### What the exercise asks:
The entries below are to be returned as written, with all pictures dropped.

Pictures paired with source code

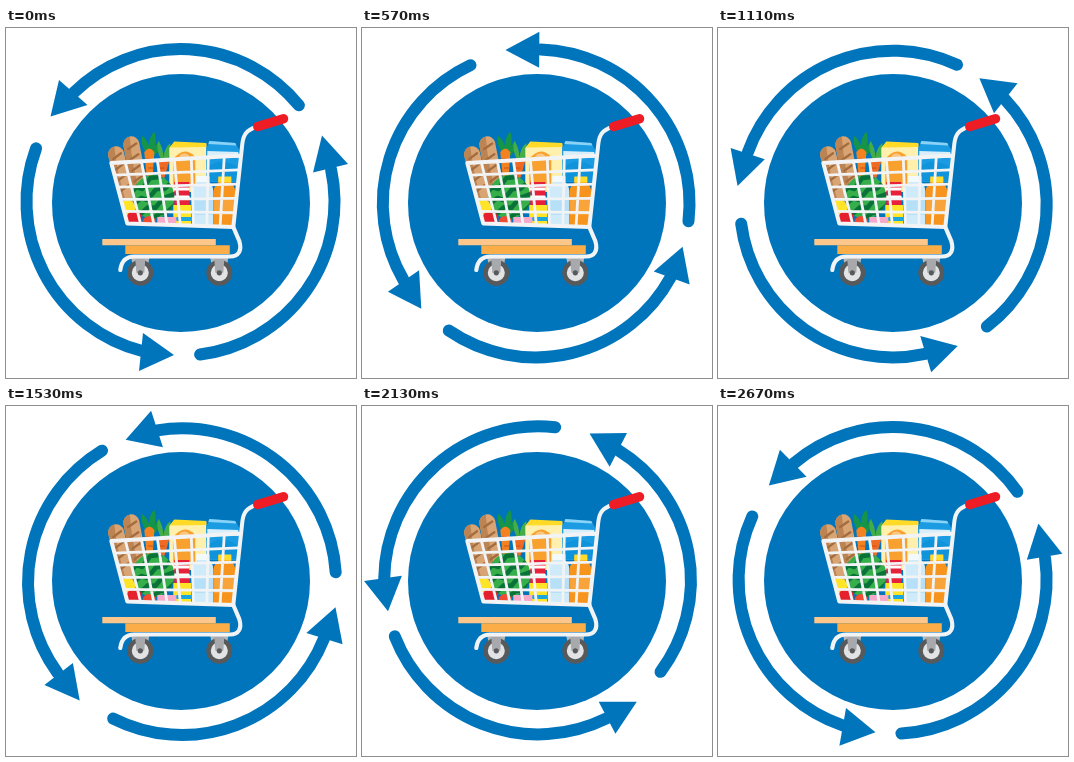
These frames come from a looping animation (350 px wide and 350 px high, 2.7 s). An HTML page:

```html
<!DOCTYPE html>
<html lang="en">
<head>
<meta charset="utf-8">
<title>Shopping cart cycle</title>
<style>
html, body { margin: 0; width: 100%; height: 100%; overflow: hidden; background: #fff; }
svg { display: block; width: 100vw; height: 100vh; }
</style>
</head>
<body>
<svg viewBox="0 0 350 350" fill="none" stroke-linecap="round" stroke-linejoin="round">
  <defs>
    <clipPath id="inside"><path d="M90 95H240L227 198L121 194L105 134L97 125Z"/></clipPath>
    <clipPath id="melon"><ellipse cx="147" cy="168" rx="21" ry="22"/></clipPath>
    <g id="loaf">
      <rect x="-8" y="0" width="16" height="66" rx="8" fill="#d9a473"/>
      <path d="M0 0A8 8 0 0 0 -8 8V58A8 8 0 0 0 0 66Q-4 33 0 0Z" fill="#bd8453"/>
      <path d="M-4 12L5 8M-4 23L5 19M-4 34L5 30M-4 45L5 41" stroke="#a46d40" stroke-width="2.400"/>
    </g>
    <g id="wheel">
      <path d="M-9 -15H9L6 2H-6Z" fill="#b5b8bb"/>
      <circle r="13" fill="#58595b"/>
      <circle r="8.500" fill="#e1e3e4"/>
      <path d="M-5 -14H5L4 0H-4Z" fill="#a7a9ac"/>
      <circle r="2.600" fill="#58595b"/>
    </g>
  </defs>

  <circle cx="175" cy="175" r="129" fill="#0075bc"/>
  <g id="ring" fill="#0075bc"></g>

  <g transform="translate(.3 1)">
    <g clip-path="url(#inside)">
      <use href="#loaf" transform="translate(108 117.500) rotate(-13)"/>
      <use href="#loaf" transform="translate(123.500 107.500) rotate(-11)"/>
      <path d="M143 126C136 121 134 112 136 107C141 111 144 117 144 126C141 114 144 106 148 103C151 110 149 119 145 126C148 117 151 113 154 112Q154 121 147 128Z" fill="#169447"/>
      <path d="M155 131Q149 120 152 112Q157 118 157 129Q158 119 164 114Q166 124 160 132Z" fill="#45ad48"/>
      <path d="M138 123Q143 116 148 123L146 154H141Z" fill="#f58220"/>
      <path d="M151 132Q158 126 163 132L156 156H151Z" fill="#ef6b23"/>
      <path d="M139 130H144M142 139H147M153 139H158" stroke="#c9531c" stroke-width="1"/>
      <path d="M163 119L168 113L200 115V163H163Z" fill="#fff0ad"/>
      <path d="M163.500 118.500L168 112.500L200 114V118Z" fill="#ffda27"/>
      <path d="M167 130Q178 116 189 128V158H167Z" fill="#f9a12e"/>
      <ellipse cx="178" cy="128" rx="5" ry="3.500" fill="#fbc681"/>
      <path d="M200 119L204 112L229 114L233 121V153H200Z" fill="#1b9ce2"/>
      <path d="M203 112L229 114L230 116.500L202 115Z" fill="#8bd3f6"/>
      <path d="M201 122L232 123V129L201 127Z" fill="#d8effb"/>
      <path d="M202 138Q215 127 231 138V152H202Z" fill="#0f93db"/>
      <path d="M168 153H183V181H168Z" fill="#e8213b"/>
      <path d="M168 160H182M168 168H182" stroke="#fff" stroke-width="3"/>
      <path d="M167 176H185V197H167Z" fill="#ffe428"/>
      <path d="M171 190H185" stroke="#1ba6de" stroke-width="4"/>
      <ellipse cx="147" cy="168" rx="21" ry="22" fill="#36ae4a"/>
      <g clip-path="url(#melon)" stroke="#087238" stroke-width="4.500">
        <path d="M123 166L130 158L136 160L144 149L154 148M125 177L135 169L141 171L150 160L158 160L168 151M132 187L142 178L149 179L157 169L171 164M144 191L154 184L160 184L170 175"/>
      </g>
      <circle cx="121" cy="179" r="8" fill="#ffe428"/>
      <circle cx="128" cy="190" r="8" fill="#e4202d"/>
      <circle cx="143" cy="194" r="7" fill="#f04c32"/>
      <path d="M151 188H170V198H151Z" fill="#f6a9c8"/>
      <path d="M191 148H203V153Q207 157 207 163V199H186V163Q186 157 191 153Z" fill="#cfeaf9"/>
      <path d="M190 147H203V153H190Z" fill="#f3fafe"/>
      <path d="M186 171H207V186H186Z" fill="#b5e0f7"/>
      <path d="M212 149H225V154Q229 158 229 164V199H207V164Q207 158 212 154Z" fill="#f7941e"/>
      <path d="M212 147.500H225V153.500H212Z" fill="#ffdc2b"/>
      <path d="M208 171H229V186H208Z" fill="#f9a43a"/>
    </g>

    <path d="M96 210H209.500V216.200H96Z" fill="#fdc68a"/>
    <path d="M119 216.200H223.500V225H119Z" fill="#fbad48"/>
    <use href="#wheel" x="134" y="243.800"/>
    <use href="#wheel" x="213" y="243.800"/>
    <g stroke="#f1f3f5">
      <path id="grid" stroke-width="2.800"/>
      <path d="M250 98C240 101 237 106 236 115L227 198L121 194.500L105 134L234 126.500" stroke-width="4"/>
      <path d="M227 198L233 212C236 222 232 227.500 224 227.500H128C119 227.500 115 233 114 241" stroke-width="4.200"/>
    </g>
    <path d="M251.500 97.500L277.200 89.700" stroke="#ee1c25" stroke-width="9.500"/>
  </g>
</svg>
<script>
const LOOP = 2700, STEP = 30;
const CX = 174.5, CY = 173.8;
const ring = document.getElementById('ring');

// radius, tail angle, neck angle, head corners
const arrows = [
  [152.7, -39.2, -134.3, '44.500 88.500L53 52L81.500 77'],
  [154, 200.3, 104.7, '168 327L137 305L133 343'],
  [154, 82.7, -12.1, '316 107.500L342 136L307 144.500']
];

function polar(r, deg) {
  const a = deg * Math.PI / 180;
  return (CX + r * Math.cos(a)).toFixed(2) + ' ' + (CY + r * Math.sin(a)).toFixed(2);
}

ring.innerHTML = arrows.map(([r, tail, neck, head]) =>
  `<path d="M${polar(r, tail)}A${r} ${r} 0 0 0 ${polar(r, neck)}" fill="none" stroke="#0075bc" stroke-width="12"/>
   <path d="M${head}Z"/>`).join('');

// basket wires
const mix = (a, b, k) => a + (b - a) * k;
let wires = '';
[119, 135, 151, 168, 185, 202, 218].forEach((x, i) => {
  const top = (x - 105) / 129, low = (i + 1) / 8;
  wires += `M${x} ${mix(134, 126.5, top)}L${mix(121, 227, low)} ${mix(194.5, 198, low)}`;
});
for (let i = 1; i < 5; i++) {
  const k = i / 5;
  wires += `M${mix(105, 121, k)} ${mix(134, 194.5, k)}L${mix(234, 227, k)} ${mix(126.5, 198, k)}`;
}
document.getElementById('grid').setAttribute('d', wires);

function draw(ms) {
  const t = Math.floor((ms % LOOP) / STEP) * STEP;
  ring.setAttribute('transform', `rotate(${-360 * t / LOOP} 175 175.2)`);
}

const start = performance.now();
function tick() {
  draw(performance.now() - start);
  requestAnimationFrame(tick);
}
draw(0);
requestAnimationFrame(tick);
</script>
</body>
</html>
```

### Written answer:
These frames come from a looping animation (350 px wide and 350 px high, 2.7 s). An HTML page:

```html
<!DOCTYPE html>
<html lang="en">
<head>
<meta charset="utf-8">
<title>Shopping cart cycle</title>
<style>
html, body { margin: 0; width: 100%; height: 100%; overflow: hidden; background: #fff; }
svg { display: block; width: 100vw; height: 100vh; }
</style>
</head>
<body>
<svg viewBox="0 0 350 350" fill="none" stroke-linecap="round" stroke-linejoin="round">
  <defs>
    <clipPath id="inside"><path d="M90 95H240L227 198L121 194L105 134L97 125Z"/></clipPath>
    <clipPath id="melon"><ellipse cx="147" cy="168" rx="21" ry="22"/></clipPath>
    <g id="loaf">
      <rect x="-8" y="0" width="16" height="66" rx="8" fill="#d9a473"/>
      <path d="M0 0A8 8 0 0 0 -8 8V58A8 8 0 0 0 0 66Q-4 33 0 0Z" fill="#bd8453"/>
      <path d="M-4 12L5 8M-4 23L5 19M-4 34L5 30M-4 45L5 41" stroke="#a46d40" stroke-width="2.400"/>
    </g>
    <g id="wheel">
      <path d="M-9 -15H9L6 2H-6Z" fill="#b5b8bb"/>
      <circle r="13" fill="#58595b"/>
      <circle r="8.500" fill="#e1e3e4"/>
      <path d="M-5 -14H5L4 0H-4Z" fill="#a7a9ac"/>
      <circle r="2.600" fill="#58595b"/>
    </g>
  </defs>

  <circle cx="175" cy="175" r="129" fill="#0075bc"/>
  <g id="ring" fill="#0075bc"></g>

  <g transform="translate(.3 1)">
    <g clip-path="url(#inside)">
      <use href="#loaf" transform="translate(108 117.500) rotate(-13)"/>
      <use href="#loaf" transform="translate(123.500 107.500) rotate(-11)"/>
      <path d="M143 126C136 121 134 112 136 107C141 111 144 117 144 126C141 114 144 106 148 103C151 110 149 119 145 126C148 117 151 113 154 112Q154 121 147 128Z" fill="#169447"/>
      <path d="M155 131Q149 120 152 112Q157 118 157 129Q158 119 164 114Q166 124 160 132Z" fill="#45ad48"/>
      <path d="M138 123Q143 116 148 123L146 154H141Z" fill="#f58220"/>
      <path d="M151 132Q158 126 163 132L156 156H151Z" fill="#ef6b23"/>
      <path d="M139 130H144M142 139H147M153 139H158" stroke="#c9531c" stroke-width="1"/>
      <path d="M163 119L168 113L200 115V163H163Z" fill="#fff0ad"/>
      <path d="M163.500 118.500L168 112.500L200 114V118Z" fill="#ffda27"/>
      <path d="M167 130Q178 116 189 128V158H167Z" fill="#f9a12e"/>
      <ellipse cx="178" cy="128" rx="5" ry="3.500" fill="#fbc681"/>
      <path d="M200 119L204 112L229 114L233 121V153H200Z" fill="#1b9ce2"/>
      <path d="M203 112L229 114L230 116.500L202 115Z" fill="#8bd3f6"/>
      <path d="M201 122L232 123V129L201 127Z" fill="#d8effb"/>
      <path d="M202 138Q215 127 231 138V152H202Z" fill="#0f93db"/>
      <path d="M168 153H183V181H168Z" fill="#e8213b"/>
      <path d="M168 160H182M168 168H182" stroke="#fff" stroke-width="3"/>
      <path d="M167 176H185V197H167Z" fill="#ffe428"/>
      <path d="M171 190H185" stroke="#1ba6de" stroke-width="4"/>
      <ellipse cx="147" cy="168" rx="21" ry="22" fill="#36ae4a"/>
      <g clip-path="url(#melon)" stroke="#087238" stroke-width="4.500">
        <path d="M123 166L130 158L136 160L144 149L154 148M125 177L135 169L141 171L150 160L158 160L168 151M132 187L142 178L149 179L157 169L171 164M144 191L154 184L160 184L170 175"/>
      </g>
      <circle cx="121" cy="179" r="8" fill="#ffe428"/>
      <circle cx="128" cy="190" r="8" fill="#e4202d"/>
      <circle cx="143" cy="194" r="7" fill="#f04c32"/>
      <path d="M151 188H170V198H151Z" fill="#f6a9c8"/>
      <path d="M191 148H203V153Q207 157 207 163V199H186V163Q186 157 191 153Z" fill="#cfeaf9"/>
      <path d="M190 147H203V153H190Z" fill="#f3fafe"/>
      <path d="M186 171H207V186H186Z" fill="#b5e0f7"/>
      <path d="M212 149H225V154Q229 158 229 164V199H207V164Q207 158 212 154Z" fill="#f7941e"/>
      <path d="M212 147.500H225V153.500H212Z" fill="#ffdc2b"/>
      <path d="M208 171H229V186H208Z" fill="#f9a43a"/>
    </g>

    <path d="M96 210H209.500V216.200H96Z" fill="#fdc68a"/>
    <path d="M119 216.200H223.500V225H119Z" fill="#fbad48"/>
    <use href="#wheel" x="134" y="243.800"/>
    <use href="#wheel" x="213" y="243.800"/>
    <g stroke="#f1f3f5">
      <path id="grid" stroke-width="2.800"/>
      <path d="M250 98C240 101 237 106 236 115L227 198L121 194.500L105 134L234 126.500" stroke-width="4"/>
      <path d="M227 198L233 212C236 222 232 227.500 224 227.500H128C119 227.500 115 233 114 241" stroke-width="4.200"/>
    </g>
    <path d="M251.500 97.500L277.200 89.700" stroke="#ee1c25" stroke-width="9.500"/>
  </g>
</svg>
<script>
const LOOP = 2700, STEP = 30;
const CX = 174.5, CY = 173.8;
const ring = document.getElementById('ring');

// radius, tail angle, neck angle, head corners
const arrows = [
  [152.7, -39.2, -134.3, '44.500 88.500L53 52L81.500 77'],
  [154, 200.3, 104.7, '168 327L137 305L133 343'],
  [154, 82.7, -12.1, '316 107.500L342 136L307 144.500']
];

function polar(r, deg) {
  const a = deg * Math.PI / 180;
  return (CX + r * Math.cos(a)).toFixed(2) + ' ' + (CY + r * Math.sin(a)).toFixed(2);
}

ring.innerHTML = arrows.map(([r, tail, neck, head]) =>
  `<path d="M${polar(r, tail)}A${r} ${r} 0 0 0 ${polar(r, neck)}" fill="none" stroke="#0075bc" stroke-width="12"/>
   <path d="M${head}Z"/>`).join('');

// basket wires
const mix = (a, b, k) => a + (b - a) * k;
let wires = '';
[119, 135, 151, 168, 185, 202, 218].forEach((x, i) => {
  const top = (x - 105) / 129, low = (i + 1) / 8;
  wires += `M${x} ${mix(134, 126.5, top)}L${mix(121, 227, low)} ${mix(194.5, 198, low)}`;
});
for (let i = 1; i < 5; i++) {
  const k = i / 5;
  wires += `M${mix(105, 121, k)} ${mix(134, 194.5, k)}L${mix(234, 227, k)} ${mix(126.5, 198, k)}`;
}
document.getElementById('grid').setAttribute('d', wires);

function draw(ms) {
  const t = Math.floor((ms % LOOP) / STEP) * STEP;
  ring.setAttribute('transform', `rotate(${-360 * t / LOOP} 175 175.2)`);
}

const start = performance.now();
function tick() {
  draw(performance.now() - start);
  requestAnimationFrame(tick);
}
draw(0);
requestAnimationFrame(tick);
</script>
</body>
</html>
```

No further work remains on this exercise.